There are three distinct phases during a lift. First, there is a muscle shortening phase or concentric contraction when lifting the weight (think of squeezing the muscle). Next, the muscle is lengthening under load to lower the weight back down - referred to as an eccentric contraction. Finally, there is typically a pause or isometric contraction between the two. The eccentric phase or slow lowering of the weight causes huge amounts of muscle damage and therefore spurs tons of new growth. To make matters even better, you’re stronger when lowering a weight than actually pressing one up meaning you can handle heavier loads on the lowering portion and cause more muscle fatigue.
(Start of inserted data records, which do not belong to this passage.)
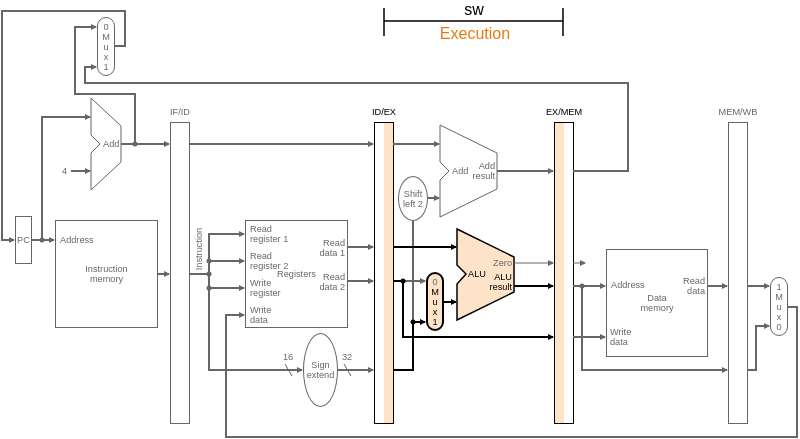
<!DOCTYPE html>
<html lang="en">
<head>
<meta charset="utf-8">
<title>Pipelined datapath: sw, execution stage</title>
<style>
:root {
  --paper: #ffffff;
  --idle: #666666;
  --active: #000000;
  --accent: #e87b10;
  --highlight: #fde3c8;
}
* { box-sizing: border-box; }
html, body { margin: 0; overflow: hidden; background: var(--paper); }
.datapath {
  position: relative;
  width: 800px;
  height: 439px;
  overflow: hidden;
  background: var(--paper);
  color: var(--idle);
  font: 9.2px/10px "Liberation Sans", Arial, sans-serif;
}
.node, .label, .wiring { position: absolute; }
.node {
  left: var(--x); top: var(--y); width: var(--w); height: var(--h);
  border: 1px solid var(--idle);
}
.unit { display: flex; align-items: center; justify-content: center; text-align: center; }
.oval { border-radius: 50%; }
.mux {
  --w: 18px; --h: 59px;
  display: flex; flex-direction: column; align-items: center; justify-content: center;
  border-radius: 9px;
}
.mux.active { border: 2px solid var(--active); background: var(--highlight); color: var(--active); }
.mux .off { color: var(--idle); }
.stage { --y: 122px; --w: 20px; --h: 302px; }
.stage.active { border: 1.5px solid var(--active); }
.stage.read { background: linear-gradient(90deg, var(--paper) 50%, var(--highlight) 50%); }
.stage.write { background: linear-gradient(90deg, var(--highlight) 50%, var(--paper) 50%); }
.label { left: var(--x); top: var(--y); white-space: nowrap; }
.center { transform: translateX(-50%); text-align: center; }
.right { transform: translateX(-100%); text-align: right; }
.strong { color: var(--active); }
.vertical { transform: translate(-50%, -50%) rotate(-90deg); }
.title { font-size: 16px; line-height: 18px; color: var(--active); }
.phase { color: var(--accent); }
.wiring { inset: 0; fill: none; stroke: var(--idle); stroke-width: 2; }
.wiring .active { stroke: var(--active); }
.wiring .thin { stroke-width: 1; }
.wiring .arrow { marker-end: url(#tip); }
.wiring .active .arrow { marker-end: url(#tip-active); }
.wiring .dots { fill: var(--idle); stroke: none; }
.wiring .dots.active { fill: var(--active); }
</style>
</head>
<body>
<main class="datapath">

  <!-- Blocks -->
  <div class="node mux" style="--x:97px;--y:17px"><span>0</span><span>M</span><span>u</span><span>x</span><span>1</span></div>
  <div class="node unit" style="--x:15px;--y:216px;--w:17px;--h:48px">PC</div>
  <div class="node unit" style="--x:55px;--y:220px;--w:103px;--h:108px">Instruction<br>memory</div>
  <div class="node unit" style="--x:245px;--y:220px;--w:103px;--h:108px">Registers</div>
  <div class="node unit oval" style="--x:303px;--y:333px;--w:35px;--h:74px">Sign<br>extend</div>
  <div class="node unit oval" style="--x:398px;--y:176px;--w:30px;--h:45px">Shift<br>left 2</div>
  <div class="node mux active" style="--x:426px;--y:272px"><span class="off">0</span><span>M</span><span>u</span><span>x</span><span>1</span></div>
  <div class="node unit" style="--x:606px;--y:249px;--w:102px;--h:108px">Data<br>memory</div>
  <div class="node mux" style="--x:770px;--y:277px"><span>1</span><span>M</span><span>u</span><span>x</span><span>0</span></div>

  <!-- Pipeline registers -->
  <div class="node stage" style="--x:170px"></div>
  <div class="node stage active read" style="--x:374px"></div>
  <div class="node stage active write" style="--x:554px"></div>
  <div class="node stage" style="--x:728px"></div>

  <svg class="wiring" width="800" height="439" viewBox="0 0 800 439" aria-hidden="true">
    <defs>
      <marker id="tip" markerUnits="userSpaceOnUse" markerWidth="6" markerHeight="6" refX="5" refY="3" orient="auto">
        <path d="M0 0 6 3 0 6Z" fill="#666666" stroke="none"/>
      </marker>
      <marker id="tip-active" markerUnits="userSpaceOnUse" markerWidth="6" markerHeight="6" refX="5" refY="3" orient="auto">
        <path d="M0 0 6 3 0 6Z" fill="#000000" stroke="none"/>
      </marker>
    </defs>

    <!-- Stage span -->
    <path class="active" stroke-width="1.5" d="M384 8V36M563 8V36M384 21H563"/>

    <!-- Adders and ALU -->
    <g stroke-width="1">
      <polygon points="91,98 121,126 121,162 91,190 91,153 100,144 91,135"/>
      <polygon points="440,125 497,153 497,189 440,217 440,180 449,171 440,162"/>
      <polygon class="active" fill="#fde3c8" stroke-width="1.5" points="457,229 514,257 514,292 457,320 457,284 466,274 457,265"/>
    </g>

    <!-- Instruction fetch -->
    <path class="arrow" d="M115 46H125V11H2V240H14"/>
    <path class="arrow" d="M32 240H54"/>
    <path class="arrow" d="M42 240V117H90"/>
    <path class="arrow" d="M71 171H90"/>
    <path class="arrow" d="M121 144H169"/>
    <path class="arrow" d="M135 144V94H75V27H96"/>
    <path class="arrow" d="M573 171H628V83H85V67H96"/>
    <path class="arrow" d="M158 274H169"/>

    <!-- Decode -->
    <path class="arrow" d="M189 144H373"/>
    <path d="M189 274H209"/>
    <path class="arrow" d="M209 274V234H244"/>
    <path class="arrow" d="M209 261H244"/>
    <path class="arrow" d="M209 288H244"/>
    <path class="arrow" d="M209 274V370H302"/>
    <path class="arrow" d="M338 370H373"/>
    <path class="thin" d="M285 364 292 376M344 364 351 376"/>
    <path class="arrow" d="M348 247H373"/>
    <path class="arrow" d="M348 281H373"/>

    <!-- Execution, idle -->
    <path class="arrow" d="M393 144H439"/>
    <path class="arrow" d="M497 171H553"/>
    <path d="M413 322V221"/>
    <path class="arrow" d="M428 198H439"/>
    <path class="arrow" d="M403 281H425"/>
    <path class="arrow thin" d="M514 263H553"/>
    <path class="arrow thin" d="M573 263H585"/>

    <!-- Execution, active -->
    <g class="active">
      <path class="arrow" d="M393 247H456"/>
      <path class="arrow" d="M393 281H403V337H553"/>
      <path class="arrow" d="M393 370H413V322H425"/>
      <path class="arrow" d="M444 302H456"/>
      <path class="arrow" d="M514 286H553"/>
    </g>

    <!-- Memory and write back -->
    <path class="arrow" d="M573 286H605"/>
    <path class="arrow" d="M573 337H605"/>
    <path class="arrow" d="M582 286V370H727"/>
    <path class="arrow" d="M708 286H727"/>
    <path class="arrow" d="M747 286H769"/>
    <path class="arrow" d="M747 370H756V326H769"/>
    <path class="arrow" d="M788 307H797V437H226V315H244"/>

    <!-- Junctions -->
    <g class="dots">
      <circle cx="42" cy="240" r="2.5"/>
      <circle cx="135" cy="144" r="2.5"/>
      <circle cx="209" cy="261" r="2.5"/>
      <circle cx="209" cy="274" r="2.5"/>
      <circle cx="209" cy="288" r="2.5"/>
      <circle cx="582" cy="286" r="2.5"/>
    </g>
    <g class="dots active">
      <circle cx="403" cy="281" r="2.5"/>
      <circle cx="413" cy="322" r="2.5"/>
    </g>
  </svg>

  <!-- Titles -->
  <div class="label title center" style="--x:474px;--y:1px">sw</div>
  <div class="label title phase center" style="--x:475px;--y:25px">Execution</div>
  <div class="label center" style="--x:180px;--y:107px">IF/ID</div>
  <div class="label center strong" style="--x:384px;--y:107px">ID/EX</div>
  <div class="label center strong" style="--x:564px;--y:107px">EX/MEM</div>
  <div class="label center" style="--x:738px;--y:107px">MEM/WB</div>

  <!-- Ports and unit names -->
  <div class="label" style="--x:103px;--y:139px">Add</div>
  <div class="label" style="--x:62px;--y:166px">4</div>
  <div class="label" style="--x:60px;--y:235px">Address</div>
  <div class="label vertical" style="--x:199px;--y:249px">Instruction</div>
  <div class="label" style="--x:250px;--y:224px">Read<br>register 1</div>
  <div class="label" style="--x:250px;--y:251px">Read<br>register 2</div>
  <div class="label" style="--x:250px;--y:278px">Write<br>register</div>
  <div class="label" style="--x:250px;--y:305px">Write<br>data</div>
  <div class="label right" style="--x:345px;--y:238px">Read<br>data 1</div>
  <div class="label right" style="--x:345px;--y:272px">Read<br>data 2</div>
  <div class="label center" style="--x:288px;--y:352px">16</div>
  <div class="label center" style="--x:347px;--y:352px">32</div>
  <div class="label" style="--x:452px;--y:166px">Add</div>
  <div class="label right" style="--x:495px;--y:161px">Add<br>result</div>
  <div class="label strong" style="--x:468px;--y:269px">ALU</div>
  <div class="label right" style="--x:512px;--y:258px">Zero</div>
  <div class="label right strong" style="--x:512px;--y:272px">ALU<br>result</div>
  <div class="label" style="--x:611px;--y:280px">Address</div>
  <div class="label" style="--x:610px;--y:327px">Write<br>data</div>
  <div class="label right" style="--x:705px;--y:276px">Read<br>data</div>
</main>
</body>
</html>
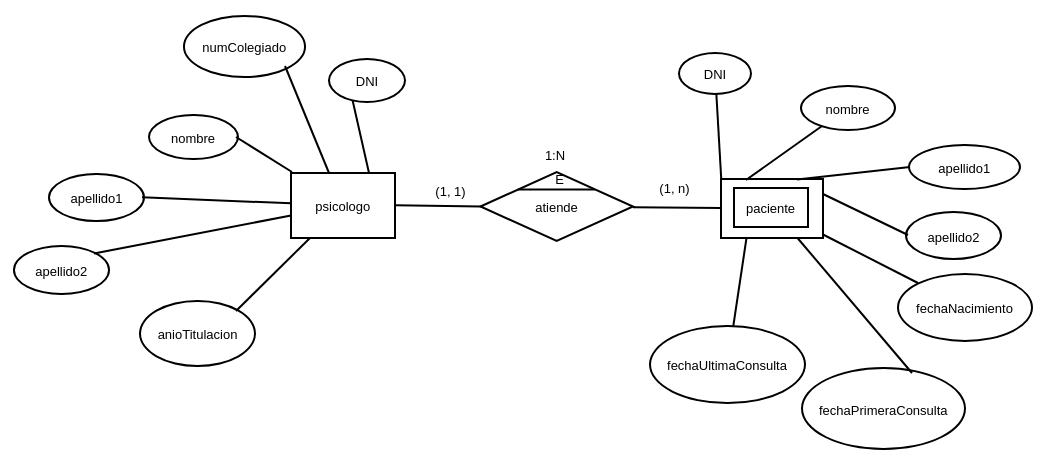
<!DOCTYPE html>
<html lang="es">
<head>
<meta charset="utf-8">
<title>Diagrama entidad-relación: psicologo atiende paciente</title>
<style>
:root { --ink: #000; --paper: #fff; --stroke: 2px; }
* { box-sizing: border-box; }
html, body { margin: 0; overflow: hidden; background: var(--paper); }
.diagram {
  position: relative; width: 1044px; height: 464px; overflow: hidden;
  background: var(--paper); color: var(--ink);
  font: 13px/15px "Liberation Sans", Arial, sans-serif;
}
.connectors { position: absolute; inset: 0; fill: none; stroke: var(--ink); stroke-width: 2; }
.node, .label {
  position: absolute; left: var(--x); top: var(--y); width: var(--w); height: var(--h);
  display: flex; align-items: center; justify-content: center; white-space: nowrap;
}
.node { border: var(--stroke) solid var(--ink); padding-top: 3px; }
.attribute { border-radius: 50%; }
.weak { padding: 0; }
.weak-inner {
  display: flex; align-items: center; justify-content: center;
  width: 76px; height: 41px; margin: 0 3px 1px 0; padding-top: 2px;
  border: var(--stroke) solid var(--ink);
}
.label { --w: 60px; --h: 15px; }
</style>
</head>
<body>
<main class="diagram">
  <svg class="connectors" width="1044" height="464" viewBox="0 0 1044 464" aria-hidden="true">
    <g class="psicologo-links">
      <line x1="285" y1="66" x2="329" y2="173"/>
      <line x1="352.5" y1="100" x2="369" y2="173"/>
      <line x1="236" y1="137" x2="292" y2="172"/>
      <line x1="142" y1="197.3" x2="291" y2="203.3"/>
      <line x1="94" y1="253.5" x2="291" y2="215.5"/>
      <line x1="236" y1="311" x2="310" y2="238"/>
    </g>
    <g class="paciente-links">
      <line x1="716.3" y1="93" x2="721.3" y2="180"/>
      <line x1="822" y1="126" x2="746" y2="180"/>
      <line x1="910" y1="167" x2="797" y2="179.5"/>
      <line x1="908" y1="235" x2="823" y2="194"/>
      <line x1="918" y1="283" x2="823" y2="234.5"/>
      <line x1="733.3" y1="326" x2="746.5" y2="238"/>
      <line x1="912" y1="373" x2="797.5" y2="238"/>
    </g>
    <g class="relationship">
      <line x1="395" y1="205.3" x2="481" y2="206.5"/>
      <line x1="633" y1="207.2" x2="721" y2="208"/>
      <polygon points="480.5,206.5 556.7,172 633,206.5 556.7,241"/>
      <line x1="518" y1="189.4" x2="595" y2="189.4"/>
    </g>
  </svg>

  <div class="node entity" style="--x:289.5px;--y:172px;--w:106.5px;--h:66.5px">psicologo</div>
  <div class="node attribute" style="--x:182.5px;--y:15px;--w:123.5px;--h:62.5px">numColegiado</div>
  <div class="node attribute" style="--x:328px;--y:57.5px;--w:78px;--h:45px">DNI</div>
  <div class="node attribute" style="--x:147.5px;--y:113.5px;--w:91px;--h:46.5px">nombre</div>
  <div class="node attribute" style="--x:48px;--y:172.5px;--w:97px;--h:49.5px">apellido1</div>
  <div class="node attribute" style="--x:13px;--y:245px;--w:96.5px;--h:49.5px">apellido2</div>
  <div class="node attribute" style="--x:139px;--y:299.5px;--w:117px;--h:67.5px">anioTitulacion</div>

  <div class="label" style="--x:525px;--y:148px">1:N</div>
  <div class="label" style="--x:529.5px;--y:172px">E</div>
  <div class="label" style="--x:526.5px;--y:200px">atiende</div>
  <div class="label" style="--x:420.5px;--y:184px">(1, 1)</div>
  <div class="label" style="--x:644.5px;--y:181px">(1, n)</div>

  <div class="node entity weak" style="--x:720px;--y:178px;--w:104px;--h:60.5px"><div class="weak-inner">paciente</div></div>
  <div class="node attribute" style="--x:678px;--y:51.5px;--w:74px;--h:43px">DNI</div>
  <div class="node attribute" style="--x:799.5px;--y:84.5px;--w:96px;--h:46px">nombre</div>
  <div class="node attribute" style="--x:908px;--y:144px;--w:112.5px;--h:46px">apellido1</div>
  <div class="node attribute" style="--x:905px;--y:211px;--w:97px;--h:49px">apellido2</div>
  <div class="node attribute" style="--x:896.5px;--y:272.5px;--w:136px;--h:69px">fechaNacimiento</div>
  <div class="node attribute" style="--x:648.5px;--y:324.5px;--w:157px;--h:79.5px">fechaUltimaConsulta</div>
  <div class="node attribute" style="--x:801px;--y:367px;--w:164.5px;--h:83px">fechaPrimeraConsulta</div>
</main>
</body>
</html>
This all translates to negatives being a fantastic method for building strength and size.
Since negatives are extremely intense and can leave you sore for days afterwards, it’s best to start slow with only one or two exercises in your program. Using a spotter, load up your five rep max on an exercise (preferably a total body move like bench press). Perform the exercise as normal but take 5-6 seconds to lower the weight. With the help of a spotter, lift the weight back up. Aim for two to three repetitions.